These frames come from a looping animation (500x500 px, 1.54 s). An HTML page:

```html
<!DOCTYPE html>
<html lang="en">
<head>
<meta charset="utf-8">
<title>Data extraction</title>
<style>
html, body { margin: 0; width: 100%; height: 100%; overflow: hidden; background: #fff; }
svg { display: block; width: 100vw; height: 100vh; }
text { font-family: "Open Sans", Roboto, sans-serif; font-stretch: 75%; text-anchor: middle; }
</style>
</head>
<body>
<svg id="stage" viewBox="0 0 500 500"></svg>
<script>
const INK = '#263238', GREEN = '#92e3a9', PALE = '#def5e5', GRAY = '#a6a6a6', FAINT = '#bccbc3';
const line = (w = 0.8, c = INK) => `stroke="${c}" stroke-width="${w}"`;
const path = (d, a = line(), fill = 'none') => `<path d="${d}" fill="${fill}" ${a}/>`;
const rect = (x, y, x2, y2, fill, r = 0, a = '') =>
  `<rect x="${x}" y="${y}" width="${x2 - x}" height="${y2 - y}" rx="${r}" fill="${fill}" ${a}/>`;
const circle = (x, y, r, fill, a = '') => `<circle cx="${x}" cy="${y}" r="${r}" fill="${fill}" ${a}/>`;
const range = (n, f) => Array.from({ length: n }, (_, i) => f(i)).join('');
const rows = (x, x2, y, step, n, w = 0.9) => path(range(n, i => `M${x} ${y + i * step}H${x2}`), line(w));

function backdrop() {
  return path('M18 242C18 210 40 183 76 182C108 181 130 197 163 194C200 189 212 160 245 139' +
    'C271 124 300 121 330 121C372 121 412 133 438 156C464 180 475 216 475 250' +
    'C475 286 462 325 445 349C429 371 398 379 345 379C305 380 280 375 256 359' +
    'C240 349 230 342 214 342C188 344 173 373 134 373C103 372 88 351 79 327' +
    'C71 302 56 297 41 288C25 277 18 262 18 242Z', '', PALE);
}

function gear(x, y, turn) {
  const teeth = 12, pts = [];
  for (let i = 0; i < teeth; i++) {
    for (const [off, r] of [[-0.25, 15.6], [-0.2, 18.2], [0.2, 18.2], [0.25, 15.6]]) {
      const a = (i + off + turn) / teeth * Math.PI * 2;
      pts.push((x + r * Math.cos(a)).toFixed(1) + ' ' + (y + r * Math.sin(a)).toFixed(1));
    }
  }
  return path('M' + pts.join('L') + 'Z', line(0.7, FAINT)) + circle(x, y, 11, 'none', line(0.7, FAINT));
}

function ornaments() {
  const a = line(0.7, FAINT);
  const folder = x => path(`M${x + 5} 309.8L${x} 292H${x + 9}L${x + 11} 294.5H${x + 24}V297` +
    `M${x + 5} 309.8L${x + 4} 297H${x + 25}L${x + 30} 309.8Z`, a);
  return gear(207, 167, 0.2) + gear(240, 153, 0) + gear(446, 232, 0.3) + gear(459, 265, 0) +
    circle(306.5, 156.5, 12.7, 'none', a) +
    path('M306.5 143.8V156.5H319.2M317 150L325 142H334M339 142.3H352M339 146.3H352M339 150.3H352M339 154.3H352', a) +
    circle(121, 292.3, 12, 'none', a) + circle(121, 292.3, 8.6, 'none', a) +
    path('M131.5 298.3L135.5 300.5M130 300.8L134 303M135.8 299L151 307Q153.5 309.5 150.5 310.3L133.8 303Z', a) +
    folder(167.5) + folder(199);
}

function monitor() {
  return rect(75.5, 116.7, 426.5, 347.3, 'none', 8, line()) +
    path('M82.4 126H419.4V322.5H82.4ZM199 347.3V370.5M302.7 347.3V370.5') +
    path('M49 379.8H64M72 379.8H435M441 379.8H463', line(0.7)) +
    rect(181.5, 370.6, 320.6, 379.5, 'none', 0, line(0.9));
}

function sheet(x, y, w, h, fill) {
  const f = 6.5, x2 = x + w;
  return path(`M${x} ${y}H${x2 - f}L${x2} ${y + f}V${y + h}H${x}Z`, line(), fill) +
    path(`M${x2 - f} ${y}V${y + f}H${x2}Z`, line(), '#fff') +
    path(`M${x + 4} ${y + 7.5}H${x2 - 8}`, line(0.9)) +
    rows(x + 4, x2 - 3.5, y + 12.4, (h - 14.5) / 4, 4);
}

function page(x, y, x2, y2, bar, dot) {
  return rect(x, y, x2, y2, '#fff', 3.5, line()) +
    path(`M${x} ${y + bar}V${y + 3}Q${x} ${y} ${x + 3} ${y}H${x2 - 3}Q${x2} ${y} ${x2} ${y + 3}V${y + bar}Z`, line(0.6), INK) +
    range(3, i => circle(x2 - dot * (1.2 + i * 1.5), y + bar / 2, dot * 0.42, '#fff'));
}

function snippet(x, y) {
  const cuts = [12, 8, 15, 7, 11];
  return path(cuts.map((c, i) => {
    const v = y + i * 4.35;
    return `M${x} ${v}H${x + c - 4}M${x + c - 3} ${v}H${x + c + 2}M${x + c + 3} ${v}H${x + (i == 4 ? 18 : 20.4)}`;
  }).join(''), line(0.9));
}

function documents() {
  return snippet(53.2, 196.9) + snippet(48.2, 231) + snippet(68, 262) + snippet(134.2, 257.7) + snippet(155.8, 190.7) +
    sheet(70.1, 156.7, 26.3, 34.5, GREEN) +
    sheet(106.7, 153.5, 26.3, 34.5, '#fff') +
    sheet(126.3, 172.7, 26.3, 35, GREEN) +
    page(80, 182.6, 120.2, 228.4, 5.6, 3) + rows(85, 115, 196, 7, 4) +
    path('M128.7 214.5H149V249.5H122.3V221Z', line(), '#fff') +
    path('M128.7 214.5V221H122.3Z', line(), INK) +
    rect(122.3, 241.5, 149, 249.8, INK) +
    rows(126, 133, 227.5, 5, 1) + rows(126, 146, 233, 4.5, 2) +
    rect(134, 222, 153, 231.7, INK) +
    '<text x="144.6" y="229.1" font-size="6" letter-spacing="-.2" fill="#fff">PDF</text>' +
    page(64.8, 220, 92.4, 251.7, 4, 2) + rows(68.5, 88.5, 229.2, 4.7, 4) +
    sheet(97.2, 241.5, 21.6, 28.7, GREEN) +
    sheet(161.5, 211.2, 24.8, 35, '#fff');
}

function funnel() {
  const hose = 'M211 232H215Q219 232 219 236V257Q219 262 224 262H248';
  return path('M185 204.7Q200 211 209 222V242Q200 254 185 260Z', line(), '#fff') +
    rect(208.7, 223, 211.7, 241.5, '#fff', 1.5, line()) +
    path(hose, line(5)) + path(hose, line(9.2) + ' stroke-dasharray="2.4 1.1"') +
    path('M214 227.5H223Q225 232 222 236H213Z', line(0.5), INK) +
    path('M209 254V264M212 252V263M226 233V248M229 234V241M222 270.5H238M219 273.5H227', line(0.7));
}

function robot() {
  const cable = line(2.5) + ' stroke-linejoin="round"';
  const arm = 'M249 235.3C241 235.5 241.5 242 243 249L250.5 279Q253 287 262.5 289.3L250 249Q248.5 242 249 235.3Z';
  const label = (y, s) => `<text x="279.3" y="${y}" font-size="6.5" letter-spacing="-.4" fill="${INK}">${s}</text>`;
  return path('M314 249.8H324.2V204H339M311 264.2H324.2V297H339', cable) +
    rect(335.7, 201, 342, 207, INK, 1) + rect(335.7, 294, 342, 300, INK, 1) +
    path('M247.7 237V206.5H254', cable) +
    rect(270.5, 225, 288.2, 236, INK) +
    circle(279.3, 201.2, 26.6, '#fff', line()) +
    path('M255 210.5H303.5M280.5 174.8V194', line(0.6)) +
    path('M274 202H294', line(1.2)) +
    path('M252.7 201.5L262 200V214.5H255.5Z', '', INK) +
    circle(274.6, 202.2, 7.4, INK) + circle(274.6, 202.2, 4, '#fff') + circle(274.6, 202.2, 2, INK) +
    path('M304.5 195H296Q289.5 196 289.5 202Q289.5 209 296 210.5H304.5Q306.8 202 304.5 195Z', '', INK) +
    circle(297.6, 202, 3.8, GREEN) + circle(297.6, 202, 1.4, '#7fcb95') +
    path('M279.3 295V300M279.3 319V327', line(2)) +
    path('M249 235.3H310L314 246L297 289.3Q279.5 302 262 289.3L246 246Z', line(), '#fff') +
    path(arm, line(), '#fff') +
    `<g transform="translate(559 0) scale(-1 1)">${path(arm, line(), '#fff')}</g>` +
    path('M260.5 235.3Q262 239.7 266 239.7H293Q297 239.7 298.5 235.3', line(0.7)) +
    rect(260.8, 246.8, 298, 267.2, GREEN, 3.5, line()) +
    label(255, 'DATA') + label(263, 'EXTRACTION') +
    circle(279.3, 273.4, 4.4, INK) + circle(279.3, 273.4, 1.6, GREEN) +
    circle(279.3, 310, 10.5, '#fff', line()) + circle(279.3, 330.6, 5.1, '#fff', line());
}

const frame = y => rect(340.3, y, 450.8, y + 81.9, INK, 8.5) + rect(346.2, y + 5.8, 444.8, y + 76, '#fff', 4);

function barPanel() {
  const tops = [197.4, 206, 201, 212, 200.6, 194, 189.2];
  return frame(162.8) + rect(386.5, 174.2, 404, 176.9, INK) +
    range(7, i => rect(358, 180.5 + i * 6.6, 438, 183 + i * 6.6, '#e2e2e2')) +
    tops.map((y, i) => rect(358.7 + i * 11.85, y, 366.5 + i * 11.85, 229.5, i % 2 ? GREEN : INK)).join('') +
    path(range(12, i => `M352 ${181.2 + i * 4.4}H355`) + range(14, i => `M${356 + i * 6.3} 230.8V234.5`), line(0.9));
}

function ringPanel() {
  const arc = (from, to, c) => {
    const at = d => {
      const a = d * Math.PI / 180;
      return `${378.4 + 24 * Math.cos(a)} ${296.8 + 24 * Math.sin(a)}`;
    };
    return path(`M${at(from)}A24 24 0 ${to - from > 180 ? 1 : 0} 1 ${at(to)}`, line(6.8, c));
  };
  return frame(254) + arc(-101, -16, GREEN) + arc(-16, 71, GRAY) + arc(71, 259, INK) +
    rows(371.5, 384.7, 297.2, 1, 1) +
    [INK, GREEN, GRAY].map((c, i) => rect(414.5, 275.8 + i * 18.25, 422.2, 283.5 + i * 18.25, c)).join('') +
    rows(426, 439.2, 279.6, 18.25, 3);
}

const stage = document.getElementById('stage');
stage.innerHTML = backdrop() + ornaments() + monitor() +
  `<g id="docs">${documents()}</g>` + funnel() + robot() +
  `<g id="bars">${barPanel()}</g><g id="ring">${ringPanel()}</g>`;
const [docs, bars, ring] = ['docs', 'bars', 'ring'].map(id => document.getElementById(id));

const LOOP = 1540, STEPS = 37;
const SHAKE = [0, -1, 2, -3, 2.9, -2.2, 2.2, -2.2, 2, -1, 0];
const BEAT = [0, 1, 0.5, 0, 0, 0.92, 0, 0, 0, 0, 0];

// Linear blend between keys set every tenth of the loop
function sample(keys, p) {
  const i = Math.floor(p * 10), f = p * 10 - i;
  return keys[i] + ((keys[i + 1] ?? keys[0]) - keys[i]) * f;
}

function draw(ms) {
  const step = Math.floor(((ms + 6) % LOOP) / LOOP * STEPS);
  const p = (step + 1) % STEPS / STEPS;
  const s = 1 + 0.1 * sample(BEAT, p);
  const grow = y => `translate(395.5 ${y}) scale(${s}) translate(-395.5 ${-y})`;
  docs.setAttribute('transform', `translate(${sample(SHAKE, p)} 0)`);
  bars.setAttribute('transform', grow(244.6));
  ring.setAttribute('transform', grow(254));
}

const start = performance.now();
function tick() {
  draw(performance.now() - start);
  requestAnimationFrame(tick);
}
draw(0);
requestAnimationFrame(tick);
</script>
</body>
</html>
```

■ Work instruction: Go line by line through the records and copy those that contain the word "STEPS".

■ Answer to this exercise:
const LOOP = 1540, STEPS = 37;
  const step = Math.floor(((ms + 6) % LOOP) / LOOP * STEPS);
  const p = (step + 1) % STEPS / STEPS;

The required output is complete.